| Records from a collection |
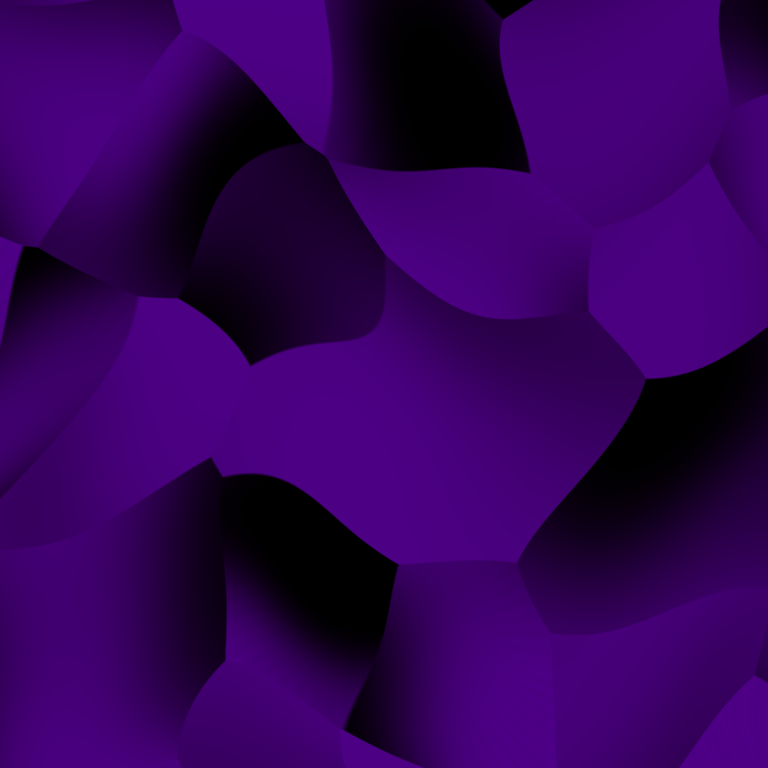
Reproduce this background procedurally as a Shadertoy shader.

```glsl
// Dark violet patchwork: bent, crisp-edged cells of very unequal size, each
// filled with its own soft shading that sinks to black in places.
// Weighted cellular noise makes the cells; layered sines bend and shade them.

#define SCALE 3.8        // cell grid lines per canvas height
#define WEIGHT 0.48      // how much large cells swallow small ones
#define BEND 0.20        // curvature of the borders
#define CELL_SHIFT 1.15  // brightness spread between cells
#define SHADE 0.85       // strength of the shading inside a cell
#define RANGE 1.4        // spread of the summed shading
#define TONE_POWER 2.6   // higher favours the bright tones
#define STREAK 0.014     // faint rays in some cells
#define SEED vec2(7.0, 3.0)
#define VIOLET vec3(0.300, 0.0, 0.520)

vec4 hash4(vec2 p) {
    vec4 q = fract(p.xyxy * vec4(0.1031, 0.1030, 0.0973, 0.1099));
    q += dot(q, q.wzxy + 33.33);
    return fract((q.xxyz + q.yzzw) * q.zywx);
}

vec2 bend(vec2 p) {
    p += BEND * sin(p.yx * 2.1 + vec2(0.4, 2.3));
    return p + 0.3 * BEND * sin(p.yx * 4.7 + vec2(1.9, 5.1));
}

vec2 sitePosition(vec2 id) {
    return id + 0.06 + 0.88 * hash4(id + SEED).xy;
}

// Brightness of cell "id" at p: directional waves around a cell level
float cellTone(vec2 id, vec2 p) {
    vec4 h = hash4(id + SEED + 41.0);
    vec2 q = p - sitePosition(id);
    float angle = 6.2832 * h.x;
    vec2 dir = vec2(cos(angle), sin(angle));
    float along = dot(q, dir);
    float across = dot(q, vec2(-dir.y, dir.x));

    // Low-discrepancy level keeps dark and bright cells evenly mixed
    float level = fract(dot(id, vec2(0.7549, 0.5698)) + 0.3) - 0.5;
    float strength = SHADE * mix(0.35, 1.3, h.y);
    float waves = sin(along * mix(1.6, 3.6, h.z) + 6.2832 * h.w
                      + 0.6 * sin(across * 2.3 + 9.0 * h.y));
    waves += 0.6 * sin(across * mix(1.4, 2.8, h.w) + 6.2832 * h.z
                       + 0.5 * sin(along * 2.9));
    float t = smoothstep(-RANGE, RANGE, CELL_SHIFT * level + strength * waves);
    float tone = 1.0 - pow(1.0 - t, TONE_POWER);

    // Faint rays fanning out from the site
    float rays = sin(48.0 * atan(q.y, q.x + 1e-5)) * smoothstep(0.2, 0.6, length(q));
    return tone * (1.0 + STREAK * rays * step(0.6, h.y));
}

void mainImage(out vec4 fragColor, in vec2 fragCoord) {
    vec2 p = SCALE * fragCoord / iResolution.y;
    float pixel = SCALE / iResolution.y;
    vec2 b = bend(p);
    vec2 base = floor(b);

    // Nearest and second nearest weighted sites
    float d1 = 1e3, d2 = 1e3;
    vec2 id1 = base, id2 = base;
    for (int y = -2; y <= 2; y++)
    for (int x = -2; x <= 2; x++) {
        vec2 id = base + vec2(x, y);
        float w = hash4(id + SEED).z;
        float d = length(b - sitePosition(id)) - WEIGHT * w * w;
        if (d < d1) {
            d2 = d1; id2 = id1;
            d1 = d;  id1 = id;
        } else if (d < d2) {
            d2 = d;  id2 = id;
        }
    }

    // Blend the two cells over about one pixel at their border
    float cover = smoothstep(-1.0, 1.0, (d2 - d1) / (2.0 * pixel));
    float tone = mix(cellTone(id2, b), cellTone(id1, b), cover);
    fragColor = vec4(VIOLET * tone, 1.0);
}
```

| ABOUT THIS TASK |
Your answer must be the records above, word for word, with no pictures.

| TASK RESPONSE |
Reproduce this background procedurally as a Shadertoy shader.

```glsl
// Dark violet patchwork: bent, crisp-edged cells of very unequal size, each
// filled with its own soft shading that sinks to black in places.
// Weighted cellular noise makes the cells; layered sines bend and shade them.

#define SCALE 3.8        // cell grid lines per canvas height
#define WEIGHT 0.48      // how much large cells swallow small ones
#define BEND 0.20        // curvature of the borders
#define CELL_SHIFT 1.15  // brightness spread between cells
#define SHADE 0.85       // strength of the shading inside a cell
#define RANGE 1.4        // spread of the summed shading
#define TONE_POWER 2.6   // higher favours the bright tones
#define STREAK 0.014     // faint rays in some cells
#define SEED vec2(7.0, 3.0)
#define VIOLET vec3(0.300, 0.0, 0.520)

vec4 hash4(vec2 p) {
    vec4 q = fract(p.xyxy * vec4(0.1031, 0.1030, 0.0973, 0.1099));
    q += dot(q, q.wzxy + 33.33);
    return fract((q.xxyz + q.yzzw) * q.zywx);
}

vec2 bend(vec2 p) {
    p += BEND * sin(p.yx * 2.1 + vec2(0.4, 2.3));
    return p + 0.3 * BEND * sin(p.yx * 4.7 + vec2(1.9, 5.1));
}

vec2 sitePosition(vec2 id) {
    return id + 0.06 + 0.88 * hash4(id + SEED).xy;
}

// Brightness of cell "id" at p: directional waves around a cell level
float cellTone(vec2 id, vec2 p) {
    vec4 h = hash4(id + SEED + 41.0);
    vec2 q = p - sitePosition(id);
    float angle = 6.2832 * h.x;
    vec2 dir = vec2(cos(angle), sin(angle));
    float along = dot(q, dir);
    float across = dot(q, vec2(-dir.y, dir.x));

    // Low-discrepancy level keeps dark and bright cells evenly mixed
    float level = fract(dot(id, vec2(0.7549, 0.5698)) + 0.3) - 0.5;
    float strength = SHADE * mix(0.35, 1.3, h.y);
    float waves = sin(along * mix(1.6, 3.6, h.z) + 6.2832 * h.w
                      + 0.6 * sin(across * 2.3 + 9.0 * h.y));
    waves += 0.6 * sin(across * mix(1.4, 2.8, h.w) + 6.2832 * h.z
                       + 0.5 * sin(along * 2.9));
    float t = smoothstep(-RANGE, RANGE, CELL_SHIFT * level + strength * waves);
    float tone = 1.0 - pow(1.0 - t, TONE_POWER);

    // Faint rays fanning out from the site
    float rays = sin(48.0 * atan(q.y, q.x + 1e-5)) * smoothstep(0.2, 0.6, length(q));
    return tone * (1.0 + STREAK * rays * step(0.6, h.y));
}

void mainImage(out vec4 fragColor, in vec2 fragCoord) {
    vec2 p = SCALE * fragCoord / iResolution.y;
    float pixel = SCALE / iResolution.y;
    vec2 b = bend(p);
    vec2 base = floor(b);

    // Nearest and second nearest weighted sites
    float d1 = 1e3, d2 = 1e3;
    vec2 id1 = base, id2 = base;
    for (int y = -2; y <= 2; y++)
    for (int x = -2; x <= 2; x++) {
        vec2 id = base + vec2(x, y);
        float w = hash4(id + SEED).z;
        float d = length(b - sitePosition(id)) - WEIGHT * w * w;
        if (d < d1) {
            d2 = d1; id2 = id1;
            d1 = d;  id1 = id;
        } else if (d < d2) {
            d2 = d;  id2 = id;
        }
    }

    // Blend the two cells over about one pixel at their border
    float cover = smoothstep(-1.0, 1.0, (d2 - d1) / (2.0 * pixel));
    float tone = mix(cellTone(id2, b), cellTone(id1, b), cover);
    fragColor = vec4(VIOLET * tone, 1.0);
}
```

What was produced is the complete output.